■ **To do**
When a line in the listing below contains the word "opacity", return a copy of that line.

Start of Input material

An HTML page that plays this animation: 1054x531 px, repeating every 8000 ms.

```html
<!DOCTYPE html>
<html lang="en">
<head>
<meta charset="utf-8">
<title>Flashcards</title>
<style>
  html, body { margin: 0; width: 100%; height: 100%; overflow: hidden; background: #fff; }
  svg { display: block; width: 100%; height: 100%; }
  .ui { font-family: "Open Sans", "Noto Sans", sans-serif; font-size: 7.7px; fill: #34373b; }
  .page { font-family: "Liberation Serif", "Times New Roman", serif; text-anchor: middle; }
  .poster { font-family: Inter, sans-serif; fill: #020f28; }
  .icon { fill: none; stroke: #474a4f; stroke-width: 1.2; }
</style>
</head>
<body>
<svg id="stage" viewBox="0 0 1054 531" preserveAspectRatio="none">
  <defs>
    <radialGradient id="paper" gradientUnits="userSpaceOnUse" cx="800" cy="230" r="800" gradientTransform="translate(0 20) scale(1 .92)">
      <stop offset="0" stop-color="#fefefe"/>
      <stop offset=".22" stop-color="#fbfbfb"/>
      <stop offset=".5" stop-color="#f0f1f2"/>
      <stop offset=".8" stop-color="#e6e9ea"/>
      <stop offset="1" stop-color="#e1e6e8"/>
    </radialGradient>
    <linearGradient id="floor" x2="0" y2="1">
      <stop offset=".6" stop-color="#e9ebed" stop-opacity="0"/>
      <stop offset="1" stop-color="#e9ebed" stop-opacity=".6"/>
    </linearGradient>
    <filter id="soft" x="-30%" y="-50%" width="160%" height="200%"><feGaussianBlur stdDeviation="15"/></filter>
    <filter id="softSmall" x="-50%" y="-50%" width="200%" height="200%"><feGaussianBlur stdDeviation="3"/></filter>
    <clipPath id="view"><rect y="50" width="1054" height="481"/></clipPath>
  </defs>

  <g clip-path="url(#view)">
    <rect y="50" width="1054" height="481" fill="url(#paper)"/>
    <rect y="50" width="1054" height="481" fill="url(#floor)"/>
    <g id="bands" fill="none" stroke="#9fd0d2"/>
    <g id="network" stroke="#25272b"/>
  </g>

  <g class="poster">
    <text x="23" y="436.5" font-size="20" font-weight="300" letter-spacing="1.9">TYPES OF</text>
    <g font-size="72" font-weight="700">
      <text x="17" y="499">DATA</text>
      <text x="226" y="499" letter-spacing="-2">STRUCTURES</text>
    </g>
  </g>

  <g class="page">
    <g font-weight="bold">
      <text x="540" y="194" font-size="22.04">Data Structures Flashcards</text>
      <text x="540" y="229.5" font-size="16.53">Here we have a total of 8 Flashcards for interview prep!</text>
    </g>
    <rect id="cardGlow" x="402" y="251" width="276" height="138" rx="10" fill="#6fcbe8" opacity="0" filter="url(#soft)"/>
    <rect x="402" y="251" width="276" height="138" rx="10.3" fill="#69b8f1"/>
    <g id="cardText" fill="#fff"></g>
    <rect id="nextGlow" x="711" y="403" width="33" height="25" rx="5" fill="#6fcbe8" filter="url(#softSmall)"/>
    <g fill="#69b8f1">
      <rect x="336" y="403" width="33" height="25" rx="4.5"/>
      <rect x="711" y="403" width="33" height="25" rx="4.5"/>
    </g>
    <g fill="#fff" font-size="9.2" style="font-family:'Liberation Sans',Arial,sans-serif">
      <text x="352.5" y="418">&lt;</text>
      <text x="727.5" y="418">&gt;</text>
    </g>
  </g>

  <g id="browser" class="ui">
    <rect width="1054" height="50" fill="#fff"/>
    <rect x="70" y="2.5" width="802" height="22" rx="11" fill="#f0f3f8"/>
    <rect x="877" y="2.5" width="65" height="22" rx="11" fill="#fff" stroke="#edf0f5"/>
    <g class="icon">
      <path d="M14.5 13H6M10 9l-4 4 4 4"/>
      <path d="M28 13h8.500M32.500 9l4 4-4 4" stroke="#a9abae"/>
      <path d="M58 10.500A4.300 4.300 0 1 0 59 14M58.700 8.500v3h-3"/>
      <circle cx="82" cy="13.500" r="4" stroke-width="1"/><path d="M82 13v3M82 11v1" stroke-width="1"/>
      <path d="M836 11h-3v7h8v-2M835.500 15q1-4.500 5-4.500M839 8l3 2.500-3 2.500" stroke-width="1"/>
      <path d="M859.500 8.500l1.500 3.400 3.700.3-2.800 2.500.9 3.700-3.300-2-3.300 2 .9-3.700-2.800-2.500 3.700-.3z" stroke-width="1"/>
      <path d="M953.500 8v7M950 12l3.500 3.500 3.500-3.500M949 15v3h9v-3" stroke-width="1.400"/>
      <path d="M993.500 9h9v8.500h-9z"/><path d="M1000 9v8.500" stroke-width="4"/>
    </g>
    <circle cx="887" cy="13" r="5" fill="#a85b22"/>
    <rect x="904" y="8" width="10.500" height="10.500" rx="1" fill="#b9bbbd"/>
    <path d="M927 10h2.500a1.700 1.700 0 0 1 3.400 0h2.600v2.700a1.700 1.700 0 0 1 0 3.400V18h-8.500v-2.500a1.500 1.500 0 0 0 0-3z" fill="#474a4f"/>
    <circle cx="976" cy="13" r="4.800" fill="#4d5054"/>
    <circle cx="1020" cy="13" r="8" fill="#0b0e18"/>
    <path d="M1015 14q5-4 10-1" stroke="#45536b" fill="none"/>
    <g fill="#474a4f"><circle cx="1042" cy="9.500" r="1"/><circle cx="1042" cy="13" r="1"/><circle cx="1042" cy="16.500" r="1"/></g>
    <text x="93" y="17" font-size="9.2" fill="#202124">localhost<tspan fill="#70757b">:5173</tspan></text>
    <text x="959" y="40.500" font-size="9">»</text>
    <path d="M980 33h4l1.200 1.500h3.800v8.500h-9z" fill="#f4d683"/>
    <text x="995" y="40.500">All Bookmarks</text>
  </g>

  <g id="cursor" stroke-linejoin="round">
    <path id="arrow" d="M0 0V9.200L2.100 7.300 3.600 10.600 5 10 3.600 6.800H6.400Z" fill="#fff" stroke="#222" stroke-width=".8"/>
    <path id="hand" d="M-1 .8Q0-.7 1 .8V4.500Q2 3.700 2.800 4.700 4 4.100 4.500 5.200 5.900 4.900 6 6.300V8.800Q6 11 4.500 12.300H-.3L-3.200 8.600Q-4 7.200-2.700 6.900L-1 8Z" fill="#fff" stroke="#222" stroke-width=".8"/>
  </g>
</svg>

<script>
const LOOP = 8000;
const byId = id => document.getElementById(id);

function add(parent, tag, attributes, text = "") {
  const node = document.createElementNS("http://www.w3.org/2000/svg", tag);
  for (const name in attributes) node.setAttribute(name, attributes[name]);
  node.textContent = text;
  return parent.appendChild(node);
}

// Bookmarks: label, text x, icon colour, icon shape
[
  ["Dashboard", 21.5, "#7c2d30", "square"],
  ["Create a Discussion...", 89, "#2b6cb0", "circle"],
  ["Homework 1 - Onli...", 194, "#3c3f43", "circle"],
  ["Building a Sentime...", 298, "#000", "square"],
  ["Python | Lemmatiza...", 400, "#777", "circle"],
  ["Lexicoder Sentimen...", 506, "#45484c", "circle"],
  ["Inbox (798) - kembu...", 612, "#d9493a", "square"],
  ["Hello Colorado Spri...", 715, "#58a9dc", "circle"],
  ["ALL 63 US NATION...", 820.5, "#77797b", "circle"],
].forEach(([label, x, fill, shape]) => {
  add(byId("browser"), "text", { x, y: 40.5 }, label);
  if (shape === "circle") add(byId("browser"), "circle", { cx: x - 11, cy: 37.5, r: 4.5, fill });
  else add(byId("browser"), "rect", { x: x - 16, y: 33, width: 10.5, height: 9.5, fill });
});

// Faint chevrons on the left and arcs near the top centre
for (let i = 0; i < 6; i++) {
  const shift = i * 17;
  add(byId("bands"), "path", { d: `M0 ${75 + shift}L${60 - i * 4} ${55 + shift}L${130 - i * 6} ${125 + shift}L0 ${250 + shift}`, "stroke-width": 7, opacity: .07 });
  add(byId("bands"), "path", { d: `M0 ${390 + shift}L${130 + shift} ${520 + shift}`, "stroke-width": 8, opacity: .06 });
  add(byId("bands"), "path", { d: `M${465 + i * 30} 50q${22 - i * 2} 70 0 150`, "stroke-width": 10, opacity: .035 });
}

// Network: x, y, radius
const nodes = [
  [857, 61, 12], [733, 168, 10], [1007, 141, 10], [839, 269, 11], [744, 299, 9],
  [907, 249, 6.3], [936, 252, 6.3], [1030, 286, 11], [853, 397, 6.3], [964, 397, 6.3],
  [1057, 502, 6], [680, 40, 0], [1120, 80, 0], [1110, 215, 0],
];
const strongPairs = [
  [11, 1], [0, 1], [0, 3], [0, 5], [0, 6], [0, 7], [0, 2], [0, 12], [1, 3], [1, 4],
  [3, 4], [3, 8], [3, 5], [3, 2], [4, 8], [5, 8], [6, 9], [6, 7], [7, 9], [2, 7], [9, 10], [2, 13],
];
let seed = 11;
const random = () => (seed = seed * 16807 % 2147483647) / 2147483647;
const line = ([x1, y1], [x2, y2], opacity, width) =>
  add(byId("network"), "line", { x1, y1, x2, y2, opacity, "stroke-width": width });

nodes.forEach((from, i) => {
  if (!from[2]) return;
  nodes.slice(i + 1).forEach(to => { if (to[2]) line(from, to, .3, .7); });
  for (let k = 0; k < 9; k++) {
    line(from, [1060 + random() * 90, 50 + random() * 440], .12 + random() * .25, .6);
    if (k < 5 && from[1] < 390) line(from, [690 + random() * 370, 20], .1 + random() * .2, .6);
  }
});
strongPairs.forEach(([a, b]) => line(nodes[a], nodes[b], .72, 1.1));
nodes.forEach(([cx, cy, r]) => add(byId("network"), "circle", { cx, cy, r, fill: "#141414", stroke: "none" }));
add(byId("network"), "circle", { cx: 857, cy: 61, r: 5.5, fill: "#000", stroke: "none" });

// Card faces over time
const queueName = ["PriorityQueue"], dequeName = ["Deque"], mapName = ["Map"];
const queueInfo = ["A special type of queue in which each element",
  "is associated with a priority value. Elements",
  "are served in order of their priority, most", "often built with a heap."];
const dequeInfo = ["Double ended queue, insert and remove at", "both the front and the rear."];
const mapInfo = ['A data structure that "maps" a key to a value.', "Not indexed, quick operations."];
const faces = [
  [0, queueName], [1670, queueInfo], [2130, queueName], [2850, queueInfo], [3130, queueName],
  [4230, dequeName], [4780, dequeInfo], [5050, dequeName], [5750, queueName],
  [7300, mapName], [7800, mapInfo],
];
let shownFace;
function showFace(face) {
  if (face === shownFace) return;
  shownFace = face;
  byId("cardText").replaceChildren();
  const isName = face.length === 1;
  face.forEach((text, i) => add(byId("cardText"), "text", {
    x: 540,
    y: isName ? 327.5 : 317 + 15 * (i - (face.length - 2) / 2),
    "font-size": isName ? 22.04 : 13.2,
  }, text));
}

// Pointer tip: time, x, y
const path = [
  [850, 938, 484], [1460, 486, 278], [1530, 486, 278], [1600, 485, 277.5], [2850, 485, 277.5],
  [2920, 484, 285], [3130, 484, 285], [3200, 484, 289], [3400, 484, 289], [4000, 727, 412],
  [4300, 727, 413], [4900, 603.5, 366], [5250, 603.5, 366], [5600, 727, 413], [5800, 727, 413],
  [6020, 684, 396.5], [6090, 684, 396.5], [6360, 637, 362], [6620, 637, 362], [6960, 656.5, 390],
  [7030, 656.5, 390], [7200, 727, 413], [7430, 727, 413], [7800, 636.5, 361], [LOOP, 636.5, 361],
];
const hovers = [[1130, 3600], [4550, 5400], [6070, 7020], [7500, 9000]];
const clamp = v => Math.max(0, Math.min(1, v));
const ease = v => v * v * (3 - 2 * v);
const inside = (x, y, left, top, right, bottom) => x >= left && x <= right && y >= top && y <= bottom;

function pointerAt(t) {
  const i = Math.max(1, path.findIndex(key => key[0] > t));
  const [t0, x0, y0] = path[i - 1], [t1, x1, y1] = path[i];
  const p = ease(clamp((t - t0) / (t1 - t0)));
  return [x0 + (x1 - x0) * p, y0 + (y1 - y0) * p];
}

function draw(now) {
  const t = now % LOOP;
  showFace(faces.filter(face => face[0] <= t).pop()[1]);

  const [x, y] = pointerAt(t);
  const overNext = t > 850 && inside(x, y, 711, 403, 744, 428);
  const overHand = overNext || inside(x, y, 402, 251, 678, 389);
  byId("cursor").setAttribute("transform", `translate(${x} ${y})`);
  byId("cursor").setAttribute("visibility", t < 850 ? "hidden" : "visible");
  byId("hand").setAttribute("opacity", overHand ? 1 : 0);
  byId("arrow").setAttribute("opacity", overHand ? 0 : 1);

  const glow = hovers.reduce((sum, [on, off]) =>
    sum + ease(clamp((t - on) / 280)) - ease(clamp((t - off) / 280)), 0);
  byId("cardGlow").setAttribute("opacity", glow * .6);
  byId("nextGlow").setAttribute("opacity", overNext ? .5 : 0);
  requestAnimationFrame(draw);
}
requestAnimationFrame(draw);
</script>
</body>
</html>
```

End of Input material

■ **Response to this exercise**
      <stop offset=".6" stop-color="#e9ebed" stop-opacity="0"/>
      <stop offset="1" stop-color="#e9ebed" stop-opacity=".6"/>
    <rect id="cardGlow" x="402" y="251" width="276" height="138" rx="10" fill="#6fcbe8" opacity="0" filter="url(#soft)"/>
  add(byId("bands"), "path", { d: `M0 ${75 + shift}L${60 - i * 4} ${55 + shift}L${130 - i * 6} ${125 + shift}L0 ${250 + shift}`, "stroke-width": 7, opacity: .07 });
  add(byId("bands"), "path", { d: `M0 ${390 + shift}L${130 + shift} ${520 + shift}`, "stroke-width": 8, opacity: .06 });
  add(byId("bands"), "path", { d: `M${465 + i * 30} 50q${22 - i * 2} 70 0 150`, "stroke-width": 10, opacity: .035 });
const line = ([x1, y1], [x2, y2], opacity, width) =>
  add(byId("network"), "line", { x1, y1, x2, y2, opacity, "stroke-width": width });
  byId("hand").setAttribute("opacity", overHand ? 1 : 0);
  byId("arrow").setAttribute("opacity", overHand ? 0 : 1);
  byId("cardGlow").setAttribute("opacity", glow * .6);
  byId("nextGlow").setAttribute("opacity", overNext ? .5 : 0);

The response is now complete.